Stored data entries
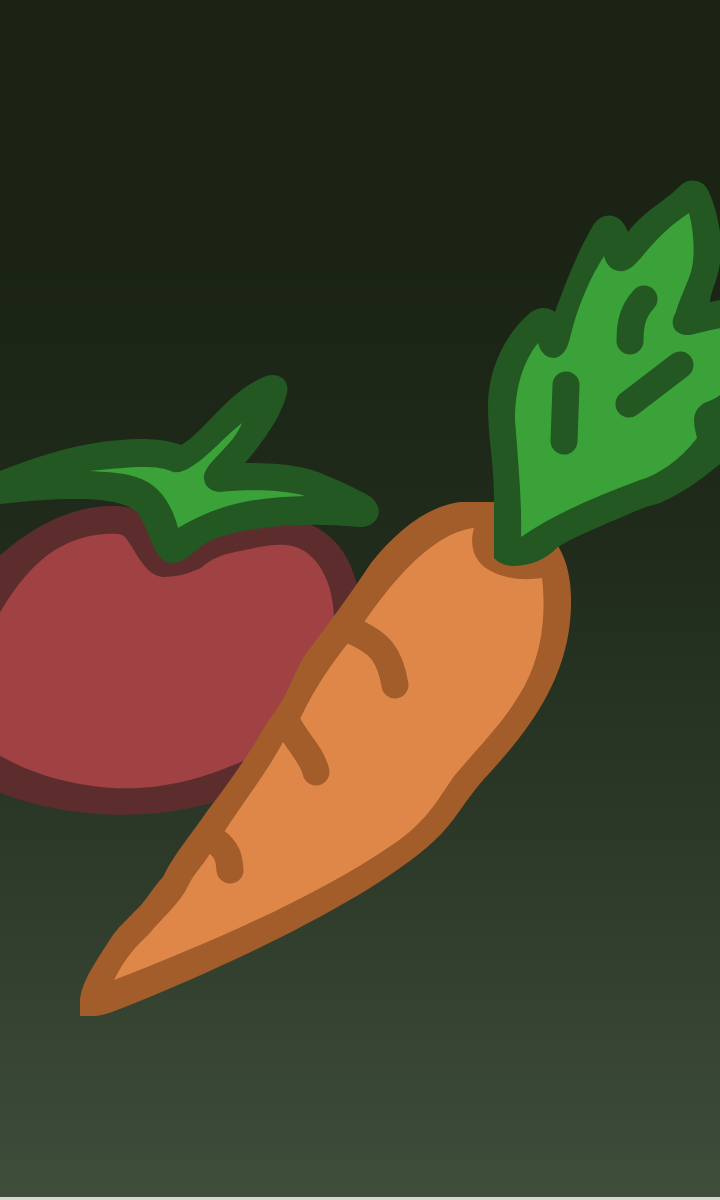
<!DOCTYPE html>
<html lang="en">
<head>
<meta charset="utf-8">
<title>Tomato and carrot</title>
<style>
:root {
  --night: #1a2314;
  --dusk: #202b1c;
  --moss: #2c3928;
  --sage: #3f4d3b;
  --tomato: #a04143;
  --tomato-line: #5d2d2e;
  --carrot: #de8748;
  --carrot-line: #a25d2a;
  --leaf: #3ba239;
  --leaf-line: #235823;
  --edge: #d4d8d2;
}
html, body { margin: 0; overflow: hidden; background: var(--night); }
.poster { display: block; width: 720px; height: 1200px; }
.tomato-line { fill: var(--tomato-line); }
.tomato-flesh { fill: var(--tomato); }
.carrot-line { fill: var(--carrot-line); }
.carrot-flesh { fill: var(--carrot); }
.leaf-line { fill: var(--leaf-line); }
.leaf-fill { fill: var(--leaf); }
.marks { fill: none; stroke-width: 27; stroke-linecap: round; }
.carrot .marks { stroke: var(--carrot-line); }
.leaves .marks { stroke: var(--leaf-line); }
</style>
</head>
<body>
<svg class="poster" viewBox="0 0 720 1200" role="img" aria-label="A tomato behind a carrot with green leaves">
  <defs>
    <linearGradient id="evening" x1="0" y1="0" x2="0" y2="1">
      <stop offset="0" stop-color="var(--night)"/>
      <stop offset=".2" stop-color="var(--night)"/>
      <stop offset=".46" stop-color="var(--dusk)"/>
      <stop offset=".7" stop-color="var(--moss)"/>
      <stop offset="1" stop-color="var(--sage)"/>
    </linearGradient>
  </defs>

  <rect class="background" width="720" height="1200" fill="url(#evening)"/>
  <rect class="bottom-edge" y="1197" width="720" height="3" fill="var(--edge)"/>

  <g class="tomato">
    <path class="tomato-line" d="M-10 565C15 540 60 506 112 506C140 506 150 515 170 540L300 520C335 532 352 558 358 590L340 700L215 802C170 815 120 818 70 811C40 806 15 800-10 788Z"/>
    <path class="tomato-flesh" d="M-10 630C15 585 45 538 105 534C120 533 124 534 128 541C138 556 147 576 163 577C178 577 190 573 201 568C212 558 222 555 235 552C255 548 270 544 285 545C312 546 333 575 334 618L320 700L250 758C190 785 130 800 50 777C25 769 10 762-10 750Z"/>
  </g>

  <g class="stem">
    <path class="leaf-line" d="M-10 475C40 455 85 440 140 439C158 439 170 441 181 445C205 432 226 393 264 377C277 371 290 379 287 393C282 415 264 441 245 463C290 463 310 468 330 477C343 482 354 488 366 494C388 506 379 529 358 527C310 522 250 525 212 540C195 548 187 563 172 563C154 562 153 538 139 515C125 494 60 497-10 505Z"/>
    <path class="leaf-fill" d="M89 471C130 467 157 464 173 472C192 476 220 440 242 423C233 446 208 460 204 475C203 485 209 491 219 492C250 489 285 490 305 496C265 497 222 501 178 528C172 505 160 484 136 477C120 472 105 472 89 471Z"/>
  </g>

  <g class="carrot">
    <path class="carrot-line" d="M80 1016V1000C82 980 99 957 111 938C119 926 126 921 134 912C145 903 153 887 163 877C174 854 191 835 208 810C235 775 254 746 268 721C288 697 292 676 305 655C328 624 350 595 371 563C396 532 425 507 460 502H494L558 546C570 565 573 592 570 622C563 690 520 740 484 779C465 800 455 822 434 841C370 900 220 970 112 1012Q100 1016 95 1016Z"/>
    <path class="carrot-flesh" d="M114 980C125 958 137 945 148 935C162 918 181 902 188 886C195 872 201 868 209 855L224 832C245 800 265 775 283 742L300 719C316 685 334 661 348 643L365 621C388 588 430 533 474 528C469 545 474 562 489 570C503 578 520 581 542 578C546 612 543 650 525 685C505 722 480 745 455 775C440 795 430 819 395 843C320 895 210 943 114 980Z"/>
    <g class="marks">
      <path d="M350 630C380 642 390 655 395 685"/>
      <path d="M289 726C299 744 312 755 316 772"/>
      <path d="M214 840C228 850 229 858 230 870"/>
    </g>
  </g>

  <g class="leaves">
    <path class="leaf-line" d="M494 558V500C494 460 488 440 488 405C488 370 505 334 530 313C539 306 548 307 555 312C565 285 578 250 594 224C603 211 621 212 628 232C645 210 663 203 681 185C690 177 703 180 708 190C715 205 719 222 721 240L720 262C718 280 711 290 710 302L730 298V458C715 465 700 485 660 503C640 508 630 514 610 522C590 531 572 538 558 547C545 560 530 566 512 566Q500 565 494 558Z"/>
    <path class="leaf-fill" d="M521 537C522 500 518 460 515 420C515 390 522 363 538 343C541 354 547 358 555 358C567 355 569 342 572 330C580 300 592 275 604 256C607 268 615 272 624 271C640 267 648 240 689 213C695 235 695 262 690 275C685 289 679 300 676 312C668 325 675 336 690 335C703 332 715 328 730 327V386C720 396 715 399 704 403C690 412 694 425 697 438C680 460 658 475 640 480C600 495 555 513 521 537Z"/>
    <g class="marks">
      <path d="M566 385L564 441"/>
      <path d="M644 299C632 312 630 325 630 341"/>
      <path d="M680 365L629 404"/>
    </g>
  </g>
</svg>
</body>
</html>
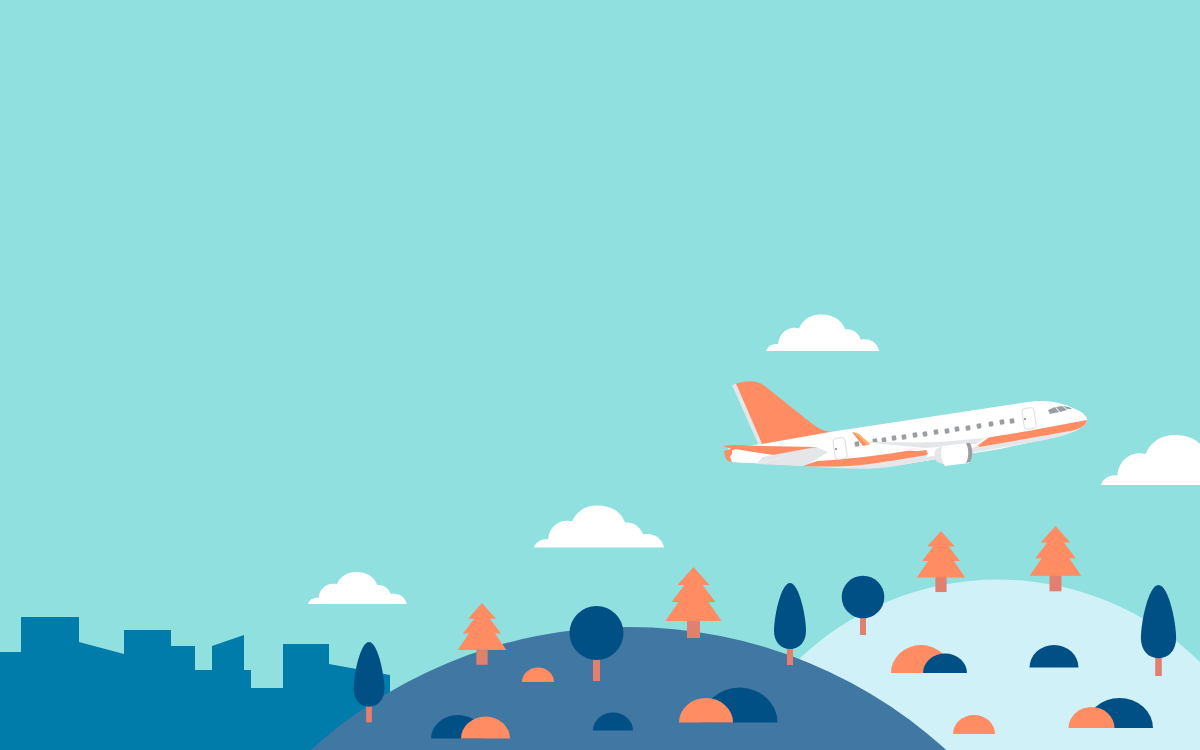
<!DOCTYPE html>
<html lang="en">
<head>
<meta charset="utf-8">
<title>Plane over the hills</title>
<style>
:root {
  --sky: #90e0e0;
  --city: #007cab;
  --hill-dark: #4077a3;
  --hill-pale: #cff1f7;
  --navy: #005085;
  --coral: #ff8c62;
  --trunk: #e37f6f;
  --white: #fff;
  --shade: #e4e6e9;
  --grey: #9b9ea1;
}
html, body { margin: 0; height: 100%; overflow: hidden; background: var(--sky); }
.scene { display: block; width: 1200px; height: 750px; }
.sky { fill: var(--sky); }
.city { fill: var(--city); }
.hill-dark { fill: var(--hill-dark); }
.hill-pale { fill: var(--hill-pale); }
.navy { fill: var(--navy); }
.coral { fill: var(--coral); }
.trunk { fill: var(--trunk); }
.white { fill: var(--white); }
.shade { fill: var(--shade); }
.grey { fill: var(--grey); }
.door { fill: var(--white); stroke: #d5d8da; stroke-width: .8; }
</style>
</head>
<body>
<svg class="scene" viewBox="0 0 1200 750" role="img" aria-label="A plane flying above wooded hills and a city skyline">
  <defs>
    <path id="cloud" class="white" d="M0 0C2-6 8-9 14-8C15-21 26-29 38-26C43-37 52-42 63-42C77-42 87-36 91-25C100-26 107-20 109-13C119-15 128-10 130 0Z"/>
    <g id="pine">
      <rect class="trunk" x="-6.5" y="50" width="13" height="21"/>
      <polygon class="coral" points="0,0 16,18 9,18 22,35 15,35 28,54 -28,54 -15,35 -22,35 -9,18 -16,18"/>
    </g>
    <g id="cypress">
      <rect class="trunk" x="-3" y="60" width="6" height="22"/>
      <path class="navy" d="M0 0C9 0 16 33 16 48C16 59 9 66 0 66S-16 59-16 48C-16 33-9 0 0 0Z"/>
    </g>
    <path id="bush" d="M-10 0A10 10 0 0 1 10 0Z"/>
    <rect id="window" class="grey" x="-2.3" y="-2.5" width="4.6" height="5" rx="1" transform="rotate(-9)"/>
  </defs>

  <rect class="sky" width="1200" height="750"/>

  <g id="clouds">
    <use href="#cloud" transform="translate(766 351) scale(.87)"/>
    <use href="#cloud" transform="translate(534 547.5)"/>
    <use href="#cloud" transform="translate(308 604) scale(.76)"/>
    <use href="#cloud" transform="translate(1101 485) scale(1.17 1.19)"/>
  </g>

  <polygon id="skyline" class="city" points="0,652 21,652 21,617 79,617 79,642 124,654 124,630 171,630 171,646 195,646 195,670 212,670 212,646 244,635 244,670 251,670 251,688 283,688 283,644 329,644 329,664 390,675 390,750 0,750"/>

  <g id="hills">
    <circle class="hill-pale" cx="998" cy="868" r="288.5"/>
    <circle class="hill-dark" cx="628.5" cy="1099" r="472"/>
  </g>

  <g id="bushes">
    <use href="#bush" class="navy" transform="translate(458 738.5) scale(2.7 2.35)"/>
    <use href="#bush" class="coral" transform="translate(485.5 738.5) scale(2.45 2.2)"/>
    <use href="#bush" class="coral" transform="translate(538 682) scale(1.6 1.45)"/>
    <use href="#bush" class="navy" transform="translate(613 730.5) scale(2 1.8)"/>
    <use href="#bush" class="navy" transform="translate(739.5 722.5) scale(3.8 3.5)"/>
    <use href="#bush" class="coral" transform="translate(706 722.5) scale(2.7 2.45)"/>
    <use href="#bush" class="coral" transform="translate(921 673) scale(3 2.8)"/>
    <use href="#bush" class="navy" transform="translate(945 673) scale(2.2 1.95)"/>
    <use href="#bush" class="navy" transform="translate(1054 667.5) scale(2.45 2.25)"/>
    <use href="#bush" class="coral" transform="translate(974 734) scale(2.1 1.9)"/>
    <use href="#bush" class="navy" transform="translate(1119.500 728) scale(3.35 3)"/>
    <use href="#bush" class="coral" transform="translate(1091.500 728) scale(2.3 2.1)"/>
  </g>

  <g id="trees">
    <use href="#pine" transform="translate(482 603) scale(.87)"/>
    <use href="#pine" transform="translate(693.500 567)"/>
    <use href="#pine" transform="translate(941 531) scale(.86)"/>
    <use href="#pine" transform="translate(1055.500 526) scale(.92)"/>
    <use href="#cypress" transform="translate(369 642) scale(.96 .98)"/>
    <use href="#cypress" transform="translate(790 583)"/>
    <use href="#cypress" transform="translate(1158.500 585) scale(1.1 1.11)"/>
    <rect class="trunk" x="593" y="655" width="7" height="26"/>
    <circle class="navy" cx="596.500" cy="633" r="27"/>
    <rect class="trunk" x="860" y="614" width="6" height="21"/>
    <circle class="navy" cx="863" cy="597" r="21.300"/>
  </g>

  <g id="plane">
    <g id="tail-fin">
      <path class="shade" d="M732 385L738 383L766 445L759 446Z"/>
      <path class="coral" d="M736 383.500C746 381 757 379 766 387L810 422C816 427 822 431 832 432L800 446L763 446Z"/>
    </g>
    <g id="fuselage">
      <path class="white" d="M728 448L762 444L830 432L1028 402C1047 399 1063 403 1073 408C1081 411 1088 416 1087 421C1085 427 1075 432 1060 436L1000 449L900 465C870 470 835 466 805 466L733 462Z"/>
      <path class="shade" d="M757 464L786 451L816 447L828 452L806 466Z"/>
      <path class="shade" d="M806 466L870 459L985 446L1082 427C1075 433 1062 436 1045 440L890 467C868 470 840 469 806 466Z"/>
      <path class="coral" d="M803 466L817 461C850 459 875 456 900 452L1028 431L1087 420C1086 426 1080 429 1070 431L985 446L870 464C846 467 825 467 803 466Z"/>
    </g>
    <g id="tailplane">
      <path class="coral" d="M723 446C738 444 750 446 763 446L817 447L782 456L732 450L733 462C727 462 725 459 724 451L731 449Z"/>
      <path class="white" d="M735 449L784 457L761 463L732 462L730 457Z"/>
      <path class="shade" d="M762 457L816 447L808 450L757 464Z"/>
    </g>
    <g id="cabin-windows">
      <use href="#window" x="857" y="444"/>
      <use href="#window" x="875" y="441"/>
      <use href="#window" x="884" y="440"/>
      <use href="#window" x="894" y="438"/>
      <use href="#window" x="904" y="437"/>
      <use href="#window" x="915" y="435"/>
      <use href="#window" x="925" y="434"/>
      <use href="#window" x="936" y="432"/>
      <use href="#window" x="947" y="431"/>
      <use href="#window" x="957" y="429"/>
      <use href="#window" x="968" y="428"/>
      <use href="#window" x="979" y="426"/>
      <use href="#window" x="991" y="424"/>
      <use href="#window" x="1002" y="422"/>
      <use href="#window" x="1012" y="421"/>
    </g>
    <g id="doors">
      <rect class="door" x="834" y="438" width="12" height="21" rx="3" transform="rotate(-9 840 448)"/>
      <rect class="door" x="1023" y="408" width="12" height="21" rx="3" transform="rotate(-9 1029 418)"/>
      <rect class="grey" x="835" y="448" width="2" height="2"/>
      <rect class="grey" x="1024" y="418" width="2" height="2"/>
    </g>
    <g id="cockpit" class="grey">
      <path d="M1048 410L1055 407L1059 412L1050 414Z"/>
      <path d="M1056 407L1062 406L1067 410L1060 412Z"/>
      <path d="M1063 406L1069 407L1072 409L1067 409Z"/>
    </g>
    <g id="wing">
      <path class="white" d="M866 443L990 437L978 447L927 457L926 452L880 448Z"/>
      <path class="shade" d="M862 442C890 442 915 443 940 442L985 438L976 444L925 448Z"/>
      <path class="coral" d="M852 432L859 434L870 444L863 446Z"/>
      <path d="M859 434L870 444L867 445L853 432Z" fill="#ffb26b"/>
      <path class="coral" d="M880 457L926 450L928 454L890 461Z"/>
      <path class="coral" d="M977 446L988 438L1005 435L1000 443Z"/>
    </g>
    <g id="engine">
      <path class="shade" d="M936 449L943 446L946 465L937 462C934 458 934 453 936 449Z"/>
      <path class="white" d="M942 446L968 443C972 449 972 457 969 463L945 466C941 460 940 452 942 446Z"/>
      <path class="grey" d="M966 443L970 443C973 449 973 457 970 462L966 463C969 457 969 449 966 443Z"/>
    </g>
  </g>
</svg>
</body>
</html>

Exercise prompt
Pick out every line above that contains the word "hidden" and copy it.

Answer section
html, body { margin: 0; overflow: hidden; background: var(--night); }
html, body { margin: 0; height: 100%; overflow: hidden; background: var(--sky); }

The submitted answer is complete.